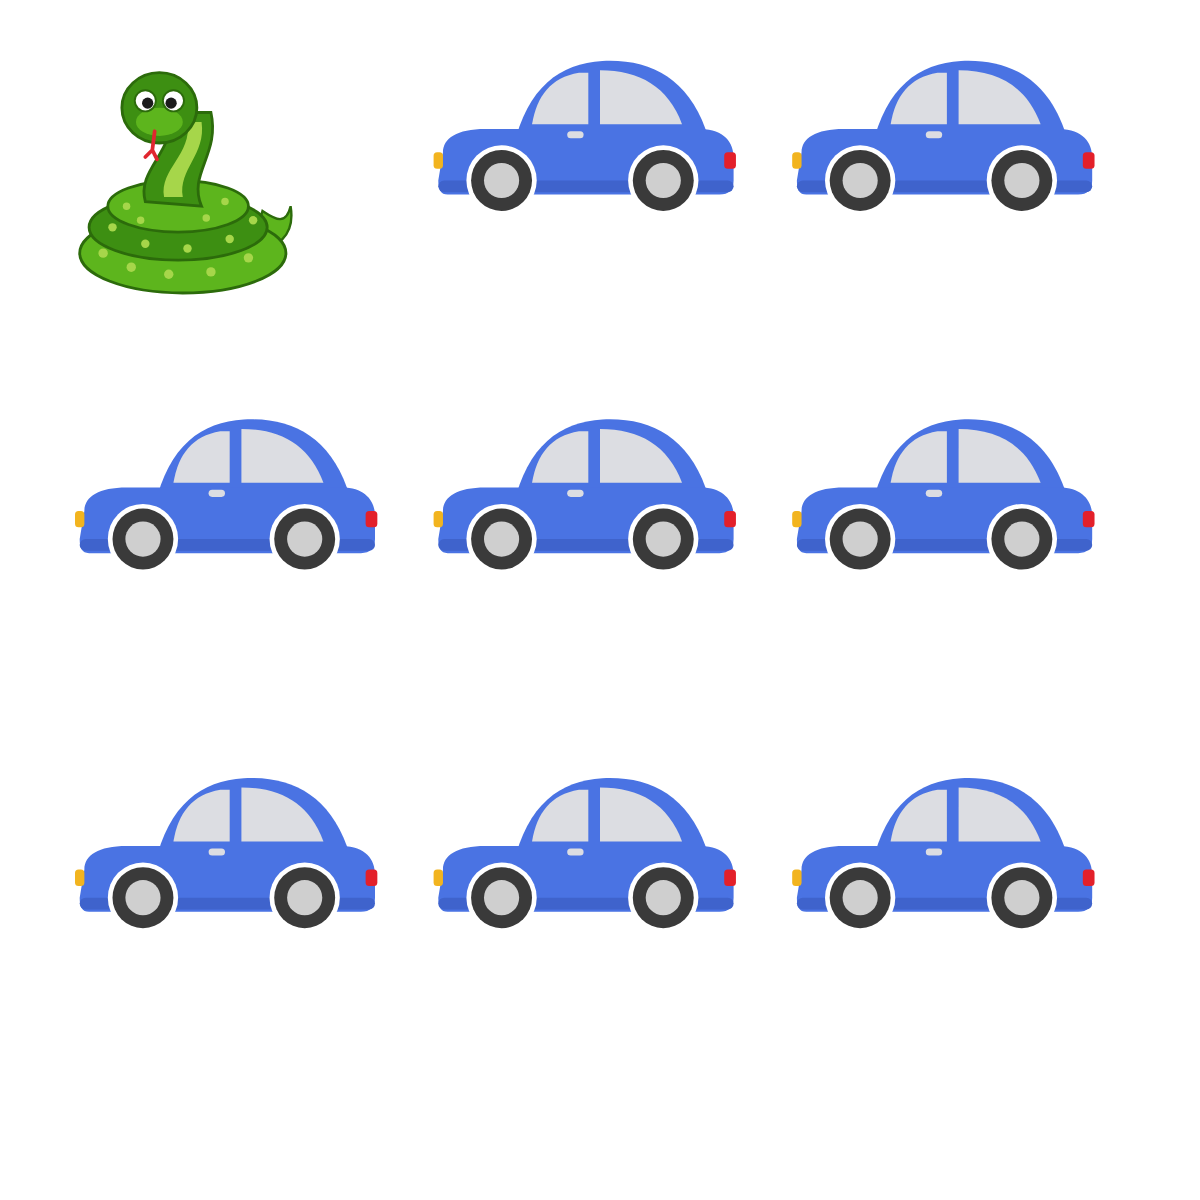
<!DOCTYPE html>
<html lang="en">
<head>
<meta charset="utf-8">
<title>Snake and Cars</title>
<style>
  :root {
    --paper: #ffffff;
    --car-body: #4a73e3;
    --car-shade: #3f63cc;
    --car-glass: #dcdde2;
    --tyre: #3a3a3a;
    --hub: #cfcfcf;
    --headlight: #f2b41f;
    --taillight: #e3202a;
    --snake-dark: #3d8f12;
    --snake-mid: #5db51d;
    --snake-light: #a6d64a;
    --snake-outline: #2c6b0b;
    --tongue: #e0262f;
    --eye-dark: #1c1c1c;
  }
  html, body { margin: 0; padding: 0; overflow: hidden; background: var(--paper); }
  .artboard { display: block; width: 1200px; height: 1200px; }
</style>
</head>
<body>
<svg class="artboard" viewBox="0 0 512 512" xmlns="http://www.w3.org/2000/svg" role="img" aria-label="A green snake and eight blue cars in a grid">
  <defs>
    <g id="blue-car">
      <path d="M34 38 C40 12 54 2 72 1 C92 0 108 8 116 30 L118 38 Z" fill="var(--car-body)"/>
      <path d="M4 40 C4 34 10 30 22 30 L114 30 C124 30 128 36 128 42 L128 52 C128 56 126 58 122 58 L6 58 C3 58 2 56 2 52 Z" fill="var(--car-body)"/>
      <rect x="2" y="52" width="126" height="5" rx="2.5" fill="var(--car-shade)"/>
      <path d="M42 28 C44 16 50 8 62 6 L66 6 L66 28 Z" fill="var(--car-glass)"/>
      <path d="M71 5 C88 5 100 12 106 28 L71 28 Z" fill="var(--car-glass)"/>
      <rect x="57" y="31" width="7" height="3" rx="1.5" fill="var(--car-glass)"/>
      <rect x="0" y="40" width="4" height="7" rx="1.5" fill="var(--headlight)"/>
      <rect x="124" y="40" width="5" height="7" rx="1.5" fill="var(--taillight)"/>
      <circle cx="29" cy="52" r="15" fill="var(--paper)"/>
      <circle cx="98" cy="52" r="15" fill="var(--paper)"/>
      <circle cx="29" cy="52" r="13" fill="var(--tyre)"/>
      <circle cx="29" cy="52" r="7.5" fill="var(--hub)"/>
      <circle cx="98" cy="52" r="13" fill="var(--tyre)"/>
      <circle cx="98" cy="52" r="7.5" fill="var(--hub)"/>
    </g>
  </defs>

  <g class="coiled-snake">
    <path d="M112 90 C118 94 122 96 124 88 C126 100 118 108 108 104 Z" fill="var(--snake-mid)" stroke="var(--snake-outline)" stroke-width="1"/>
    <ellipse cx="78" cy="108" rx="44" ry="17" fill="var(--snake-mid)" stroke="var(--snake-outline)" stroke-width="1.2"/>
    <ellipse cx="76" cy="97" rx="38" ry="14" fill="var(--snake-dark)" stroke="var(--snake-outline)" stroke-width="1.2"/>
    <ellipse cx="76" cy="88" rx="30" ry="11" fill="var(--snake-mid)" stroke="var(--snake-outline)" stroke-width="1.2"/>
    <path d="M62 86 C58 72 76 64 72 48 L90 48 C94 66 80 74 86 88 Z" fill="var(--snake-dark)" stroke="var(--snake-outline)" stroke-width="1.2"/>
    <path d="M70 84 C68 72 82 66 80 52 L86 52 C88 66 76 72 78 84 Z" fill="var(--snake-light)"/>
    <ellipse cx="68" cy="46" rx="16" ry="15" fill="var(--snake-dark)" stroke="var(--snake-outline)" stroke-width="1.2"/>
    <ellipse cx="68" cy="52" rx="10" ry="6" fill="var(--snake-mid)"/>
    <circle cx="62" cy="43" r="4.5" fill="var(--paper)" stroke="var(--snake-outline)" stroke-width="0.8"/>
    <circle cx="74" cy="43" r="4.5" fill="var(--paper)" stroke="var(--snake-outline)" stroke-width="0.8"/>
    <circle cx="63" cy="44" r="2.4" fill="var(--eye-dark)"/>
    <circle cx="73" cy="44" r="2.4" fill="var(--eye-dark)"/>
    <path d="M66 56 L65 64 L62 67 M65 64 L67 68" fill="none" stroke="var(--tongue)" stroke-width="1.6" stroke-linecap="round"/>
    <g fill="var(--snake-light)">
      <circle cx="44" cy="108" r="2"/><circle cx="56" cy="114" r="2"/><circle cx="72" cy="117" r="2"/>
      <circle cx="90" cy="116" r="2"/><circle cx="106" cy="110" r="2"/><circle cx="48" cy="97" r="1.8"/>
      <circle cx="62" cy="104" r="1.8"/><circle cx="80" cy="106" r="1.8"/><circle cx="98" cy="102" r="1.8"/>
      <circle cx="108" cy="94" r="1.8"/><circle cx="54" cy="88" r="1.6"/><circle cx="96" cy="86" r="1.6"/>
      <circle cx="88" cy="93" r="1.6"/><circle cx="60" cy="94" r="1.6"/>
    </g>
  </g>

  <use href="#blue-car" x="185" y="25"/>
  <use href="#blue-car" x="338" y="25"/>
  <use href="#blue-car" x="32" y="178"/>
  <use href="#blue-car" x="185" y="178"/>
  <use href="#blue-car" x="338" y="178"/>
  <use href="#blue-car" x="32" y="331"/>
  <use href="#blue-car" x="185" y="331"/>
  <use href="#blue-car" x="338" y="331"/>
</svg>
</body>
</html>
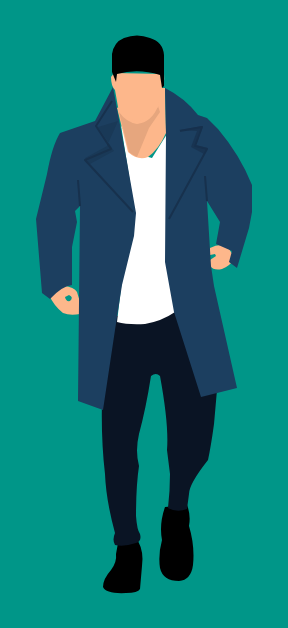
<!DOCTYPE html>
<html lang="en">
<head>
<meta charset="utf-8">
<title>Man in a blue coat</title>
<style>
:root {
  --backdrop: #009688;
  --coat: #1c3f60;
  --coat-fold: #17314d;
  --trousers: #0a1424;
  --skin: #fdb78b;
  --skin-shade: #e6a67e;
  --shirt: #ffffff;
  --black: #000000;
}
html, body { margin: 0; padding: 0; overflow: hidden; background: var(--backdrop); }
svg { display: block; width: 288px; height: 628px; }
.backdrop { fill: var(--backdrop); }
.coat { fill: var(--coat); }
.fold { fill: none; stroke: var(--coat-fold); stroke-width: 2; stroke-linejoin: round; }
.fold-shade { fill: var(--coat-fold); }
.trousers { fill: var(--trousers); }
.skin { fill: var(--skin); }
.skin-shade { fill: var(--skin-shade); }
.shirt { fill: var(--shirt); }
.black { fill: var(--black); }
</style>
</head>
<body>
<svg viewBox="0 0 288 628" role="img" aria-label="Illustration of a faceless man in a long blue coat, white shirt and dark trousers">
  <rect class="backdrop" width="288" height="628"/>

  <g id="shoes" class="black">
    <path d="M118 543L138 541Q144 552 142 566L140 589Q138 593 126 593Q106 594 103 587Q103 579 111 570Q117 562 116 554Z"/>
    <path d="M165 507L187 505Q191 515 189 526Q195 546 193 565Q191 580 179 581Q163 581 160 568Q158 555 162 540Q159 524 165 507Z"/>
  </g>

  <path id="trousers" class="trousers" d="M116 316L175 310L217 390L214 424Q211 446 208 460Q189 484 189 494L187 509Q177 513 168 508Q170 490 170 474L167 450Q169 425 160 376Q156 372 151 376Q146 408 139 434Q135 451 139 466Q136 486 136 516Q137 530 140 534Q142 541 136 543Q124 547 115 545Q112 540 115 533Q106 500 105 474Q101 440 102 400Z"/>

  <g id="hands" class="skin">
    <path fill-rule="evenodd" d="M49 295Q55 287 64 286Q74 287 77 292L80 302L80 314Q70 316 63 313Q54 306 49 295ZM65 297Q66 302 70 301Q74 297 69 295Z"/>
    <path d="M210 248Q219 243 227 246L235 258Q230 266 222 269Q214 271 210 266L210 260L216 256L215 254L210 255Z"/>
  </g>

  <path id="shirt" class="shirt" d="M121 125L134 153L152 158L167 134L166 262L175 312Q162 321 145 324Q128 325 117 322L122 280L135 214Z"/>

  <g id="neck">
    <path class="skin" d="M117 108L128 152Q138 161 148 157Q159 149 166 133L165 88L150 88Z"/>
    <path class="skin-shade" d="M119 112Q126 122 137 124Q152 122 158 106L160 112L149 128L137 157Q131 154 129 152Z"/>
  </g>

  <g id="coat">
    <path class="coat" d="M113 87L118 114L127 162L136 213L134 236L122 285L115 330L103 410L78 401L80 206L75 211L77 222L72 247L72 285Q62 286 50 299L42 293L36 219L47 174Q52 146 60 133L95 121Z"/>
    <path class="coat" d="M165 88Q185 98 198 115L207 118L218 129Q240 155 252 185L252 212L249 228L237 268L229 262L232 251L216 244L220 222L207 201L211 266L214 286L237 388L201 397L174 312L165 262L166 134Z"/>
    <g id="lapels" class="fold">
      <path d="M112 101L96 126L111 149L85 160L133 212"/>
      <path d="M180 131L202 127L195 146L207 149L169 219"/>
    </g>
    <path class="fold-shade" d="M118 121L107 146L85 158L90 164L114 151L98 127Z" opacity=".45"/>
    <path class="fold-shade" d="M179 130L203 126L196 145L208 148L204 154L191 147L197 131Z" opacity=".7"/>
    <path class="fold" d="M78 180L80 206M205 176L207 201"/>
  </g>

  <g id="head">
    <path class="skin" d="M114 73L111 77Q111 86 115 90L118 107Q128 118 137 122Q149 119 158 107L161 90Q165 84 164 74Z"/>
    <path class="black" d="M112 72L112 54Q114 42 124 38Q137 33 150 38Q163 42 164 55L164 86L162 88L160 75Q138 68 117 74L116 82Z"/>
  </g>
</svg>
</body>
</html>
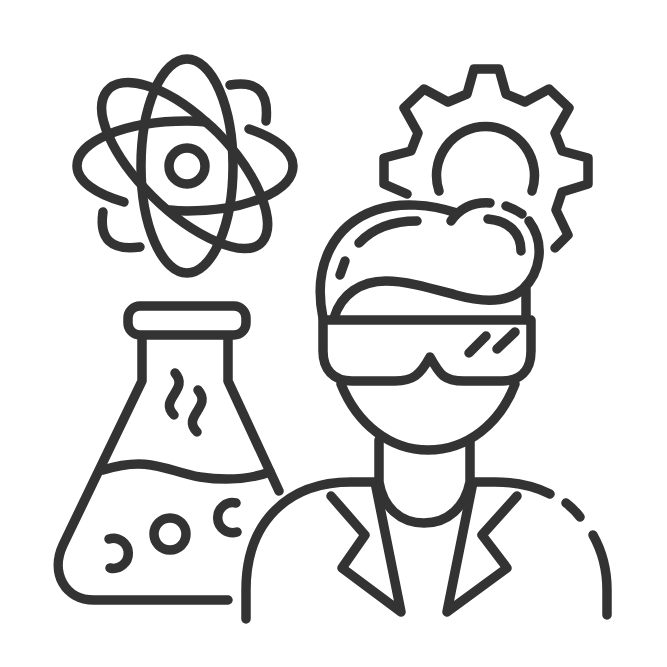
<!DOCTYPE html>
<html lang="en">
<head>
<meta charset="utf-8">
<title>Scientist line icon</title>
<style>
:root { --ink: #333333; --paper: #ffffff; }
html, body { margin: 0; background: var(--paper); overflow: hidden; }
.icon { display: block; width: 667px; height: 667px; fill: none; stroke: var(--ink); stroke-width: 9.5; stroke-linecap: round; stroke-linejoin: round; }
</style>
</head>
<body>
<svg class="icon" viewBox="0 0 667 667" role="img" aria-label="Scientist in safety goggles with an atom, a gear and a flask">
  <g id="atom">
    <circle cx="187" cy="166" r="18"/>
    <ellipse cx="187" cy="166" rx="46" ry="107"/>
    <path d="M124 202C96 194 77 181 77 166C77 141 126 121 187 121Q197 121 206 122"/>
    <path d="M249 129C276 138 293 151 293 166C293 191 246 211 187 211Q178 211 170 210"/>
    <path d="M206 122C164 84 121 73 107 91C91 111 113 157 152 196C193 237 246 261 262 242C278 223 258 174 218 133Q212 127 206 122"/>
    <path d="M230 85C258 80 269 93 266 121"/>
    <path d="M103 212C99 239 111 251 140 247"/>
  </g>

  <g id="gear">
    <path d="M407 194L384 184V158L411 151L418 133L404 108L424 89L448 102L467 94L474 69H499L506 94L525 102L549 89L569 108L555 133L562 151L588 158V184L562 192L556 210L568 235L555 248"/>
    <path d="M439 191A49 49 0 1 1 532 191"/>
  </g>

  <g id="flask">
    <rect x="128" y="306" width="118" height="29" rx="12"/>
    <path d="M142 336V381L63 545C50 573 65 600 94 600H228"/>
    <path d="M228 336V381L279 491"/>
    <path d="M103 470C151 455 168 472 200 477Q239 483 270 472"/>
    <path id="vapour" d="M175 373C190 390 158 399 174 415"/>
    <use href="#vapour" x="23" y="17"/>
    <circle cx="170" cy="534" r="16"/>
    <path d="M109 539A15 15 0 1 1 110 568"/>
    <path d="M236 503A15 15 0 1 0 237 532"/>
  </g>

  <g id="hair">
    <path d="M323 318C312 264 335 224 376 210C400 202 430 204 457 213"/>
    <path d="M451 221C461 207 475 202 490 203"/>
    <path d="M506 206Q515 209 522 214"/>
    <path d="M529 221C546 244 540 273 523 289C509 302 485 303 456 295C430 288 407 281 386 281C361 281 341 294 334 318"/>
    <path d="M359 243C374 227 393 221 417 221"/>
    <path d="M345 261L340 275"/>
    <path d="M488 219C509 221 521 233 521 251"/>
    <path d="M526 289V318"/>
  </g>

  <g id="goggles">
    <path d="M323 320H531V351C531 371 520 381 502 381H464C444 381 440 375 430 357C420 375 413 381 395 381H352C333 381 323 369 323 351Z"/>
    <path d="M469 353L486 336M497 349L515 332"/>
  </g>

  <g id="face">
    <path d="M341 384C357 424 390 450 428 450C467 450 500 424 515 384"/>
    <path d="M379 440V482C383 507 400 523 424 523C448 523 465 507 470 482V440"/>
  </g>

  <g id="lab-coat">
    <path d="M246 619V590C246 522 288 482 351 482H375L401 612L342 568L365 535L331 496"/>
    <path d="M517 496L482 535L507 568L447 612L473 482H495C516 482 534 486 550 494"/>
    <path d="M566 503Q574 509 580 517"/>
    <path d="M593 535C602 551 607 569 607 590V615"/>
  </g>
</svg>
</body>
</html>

- _TASK INSTRUCTIONS_
Exact repeats of the lines from the first one in the data through the line containing "hidden; background: var(--paper);" make up the answer. Pictures do not.

- _SOLVED EXERCISE_
<!DOCTYPE html>
<html lang="en">
<head>
<meta charset="utf-8">
<title>Snake and Cars</title>
<style>
  :root {
    --paper: #ffffff;
    --car-body: #4a73e3;
    --car-shade: #3f63cc;
    --car-glass: #dcdde2;
    --tyre: #3a3a3a;
    --hub: #cfcfcf;
    --headlight: #f2b41f;
    --taillight: #e3202a;
    --snake-dark: #3d8f12;
    --snake-mid: #5db51d;
    --snake-light: #a6d64a;
    --snake-outline: #2c6b0b;
    --tongue: #e0262f;
    --eye-dark: #1c1c1c;
  }
  html, body { margin: 0; padding: 0; overflow: hidden; background: var(--paper); }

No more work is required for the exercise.